Try it => Only lines with the string "define" matter here; gather them from the material below.

*****

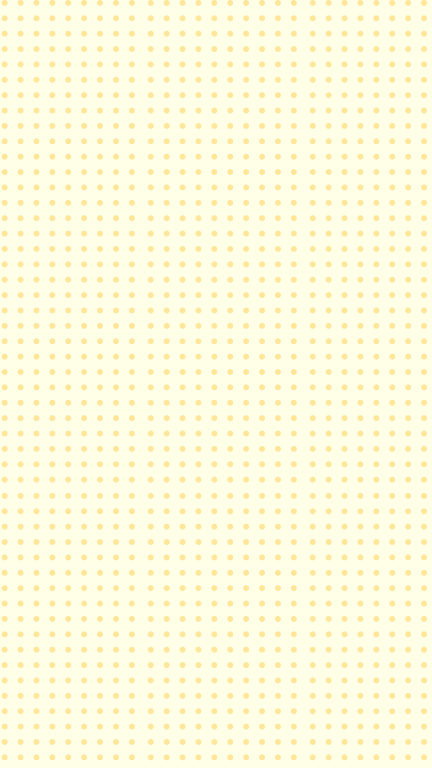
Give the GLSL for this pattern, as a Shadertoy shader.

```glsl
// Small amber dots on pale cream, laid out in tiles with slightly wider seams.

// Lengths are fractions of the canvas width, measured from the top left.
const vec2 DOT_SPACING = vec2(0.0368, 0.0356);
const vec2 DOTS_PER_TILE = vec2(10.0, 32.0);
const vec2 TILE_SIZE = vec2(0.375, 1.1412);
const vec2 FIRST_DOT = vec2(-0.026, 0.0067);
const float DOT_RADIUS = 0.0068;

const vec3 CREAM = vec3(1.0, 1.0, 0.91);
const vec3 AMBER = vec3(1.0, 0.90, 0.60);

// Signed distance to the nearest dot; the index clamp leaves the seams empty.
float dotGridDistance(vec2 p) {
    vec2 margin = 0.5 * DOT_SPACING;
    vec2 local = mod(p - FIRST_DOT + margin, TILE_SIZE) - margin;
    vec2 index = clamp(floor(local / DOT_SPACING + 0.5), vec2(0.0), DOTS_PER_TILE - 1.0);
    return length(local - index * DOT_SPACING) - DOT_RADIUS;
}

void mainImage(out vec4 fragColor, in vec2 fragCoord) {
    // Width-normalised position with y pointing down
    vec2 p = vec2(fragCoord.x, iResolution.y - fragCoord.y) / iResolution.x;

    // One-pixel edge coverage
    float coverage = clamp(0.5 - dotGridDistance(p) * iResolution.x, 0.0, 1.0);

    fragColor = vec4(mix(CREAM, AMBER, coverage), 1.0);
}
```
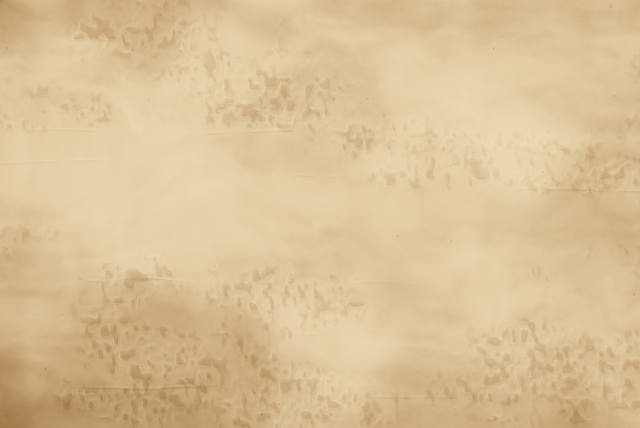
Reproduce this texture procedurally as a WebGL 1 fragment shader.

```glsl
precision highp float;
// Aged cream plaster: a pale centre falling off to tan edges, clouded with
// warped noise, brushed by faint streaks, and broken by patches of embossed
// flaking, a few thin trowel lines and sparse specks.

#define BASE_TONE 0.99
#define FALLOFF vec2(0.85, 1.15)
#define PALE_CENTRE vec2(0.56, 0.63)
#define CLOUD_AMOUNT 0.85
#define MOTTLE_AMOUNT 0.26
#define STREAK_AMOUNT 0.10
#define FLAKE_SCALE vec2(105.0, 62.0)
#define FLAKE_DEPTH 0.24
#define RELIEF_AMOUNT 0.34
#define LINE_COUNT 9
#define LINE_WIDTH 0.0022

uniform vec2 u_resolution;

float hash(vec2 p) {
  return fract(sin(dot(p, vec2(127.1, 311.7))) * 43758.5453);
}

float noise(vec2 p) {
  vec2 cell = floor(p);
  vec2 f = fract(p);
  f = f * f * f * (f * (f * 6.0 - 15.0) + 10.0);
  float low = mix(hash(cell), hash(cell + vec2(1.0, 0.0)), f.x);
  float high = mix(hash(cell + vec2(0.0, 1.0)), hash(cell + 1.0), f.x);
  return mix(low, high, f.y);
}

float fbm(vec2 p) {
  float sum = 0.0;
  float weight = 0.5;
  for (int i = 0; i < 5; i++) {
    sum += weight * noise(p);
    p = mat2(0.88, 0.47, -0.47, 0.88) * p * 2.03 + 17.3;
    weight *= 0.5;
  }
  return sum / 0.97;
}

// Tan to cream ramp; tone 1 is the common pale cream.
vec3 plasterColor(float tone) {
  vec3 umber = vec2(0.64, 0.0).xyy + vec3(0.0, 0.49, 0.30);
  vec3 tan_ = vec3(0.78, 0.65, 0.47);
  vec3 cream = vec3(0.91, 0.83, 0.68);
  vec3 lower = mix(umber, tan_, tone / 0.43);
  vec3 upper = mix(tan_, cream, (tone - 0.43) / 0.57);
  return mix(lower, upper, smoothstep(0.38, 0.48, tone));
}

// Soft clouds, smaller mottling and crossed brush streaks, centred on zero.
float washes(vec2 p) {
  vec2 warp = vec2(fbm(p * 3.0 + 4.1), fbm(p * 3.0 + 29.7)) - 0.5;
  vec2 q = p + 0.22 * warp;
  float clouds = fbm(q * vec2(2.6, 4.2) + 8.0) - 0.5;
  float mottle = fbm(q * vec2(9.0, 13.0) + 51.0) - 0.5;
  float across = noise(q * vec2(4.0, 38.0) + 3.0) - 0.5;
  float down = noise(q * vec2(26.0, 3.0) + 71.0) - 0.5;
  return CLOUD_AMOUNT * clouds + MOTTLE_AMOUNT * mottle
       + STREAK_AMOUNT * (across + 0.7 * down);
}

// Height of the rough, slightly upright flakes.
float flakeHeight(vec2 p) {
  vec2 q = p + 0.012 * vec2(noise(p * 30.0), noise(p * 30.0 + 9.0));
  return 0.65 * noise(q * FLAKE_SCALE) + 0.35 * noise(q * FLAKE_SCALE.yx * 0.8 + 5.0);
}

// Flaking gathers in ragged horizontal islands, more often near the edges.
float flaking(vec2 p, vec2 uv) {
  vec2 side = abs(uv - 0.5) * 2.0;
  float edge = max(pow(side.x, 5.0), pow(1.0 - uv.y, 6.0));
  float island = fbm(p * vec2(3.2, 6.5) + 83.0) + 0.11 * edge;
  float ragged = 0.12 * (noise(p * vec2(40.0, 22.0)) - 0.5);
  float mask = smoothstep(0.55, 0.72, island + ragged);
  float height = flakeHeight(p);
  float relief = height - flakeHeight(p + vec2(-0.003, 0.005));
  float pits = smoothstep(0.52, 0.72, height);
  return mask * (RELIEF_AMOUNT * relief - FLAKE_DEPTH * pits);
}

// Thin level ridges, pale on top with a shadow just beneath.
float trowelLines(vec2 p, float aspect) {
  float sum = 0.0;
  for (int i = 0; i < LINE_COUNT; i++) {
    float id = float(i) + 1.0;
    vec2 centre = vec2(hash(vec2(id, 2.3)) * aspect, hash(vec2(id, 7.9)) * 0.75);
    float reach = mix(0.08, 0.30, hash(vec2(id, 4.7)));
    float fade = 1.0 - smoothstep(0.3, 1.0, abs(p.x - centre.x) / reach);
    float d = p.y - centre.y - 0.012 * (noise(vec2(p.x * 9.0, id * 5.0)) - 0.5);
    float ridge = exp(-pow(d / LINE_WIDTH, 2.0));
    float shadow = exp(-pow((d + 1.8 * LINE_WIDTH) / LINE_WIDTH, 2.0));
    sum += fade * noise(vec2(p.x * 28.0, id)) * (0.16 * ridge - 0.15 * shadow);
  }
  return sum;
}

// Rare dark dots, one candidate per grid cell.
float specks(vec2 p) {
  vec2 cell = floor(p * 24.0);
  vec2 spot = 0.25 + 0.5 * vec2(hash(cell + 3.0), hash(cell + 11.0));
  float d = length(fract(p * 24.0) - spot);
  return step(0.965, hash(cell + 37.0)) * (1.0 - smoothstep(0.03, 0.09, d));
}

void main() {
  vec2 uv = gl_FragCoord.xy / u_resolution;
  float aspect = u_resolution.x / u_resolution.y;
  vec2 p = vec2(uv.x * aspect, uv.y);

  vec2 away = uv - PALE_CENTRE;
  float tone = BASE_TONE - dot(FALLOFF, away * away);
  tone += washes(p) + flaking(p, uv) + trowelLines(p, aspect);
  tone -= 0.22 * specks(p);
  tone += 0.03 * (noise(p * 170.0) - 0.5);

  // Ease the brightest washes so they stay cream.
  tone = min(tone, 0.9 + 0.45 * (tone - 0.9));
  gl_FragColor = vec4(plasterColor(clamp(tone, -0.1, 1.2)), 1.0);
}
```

*****

Task output =>
#define BASE_TONE 0.99
#define FALLOFF vec2(0.85, 1.15)
#define PALE_CENTRE vec2(0.56, 0.63)
#define CLOUD_AMOUNT 0.85
#define MOTTLE_AMOUNT 0.26
#define STREAK_AMOUNT 0.10
#define FLAKE_SCALE vec2(105.0, 62.0)
#define FLAKE_DEPTH 0.24
#define RELIEF_AMOUNT 0.34
#define LINE_COUNT 9
#define LINE_WIDTH 0.0022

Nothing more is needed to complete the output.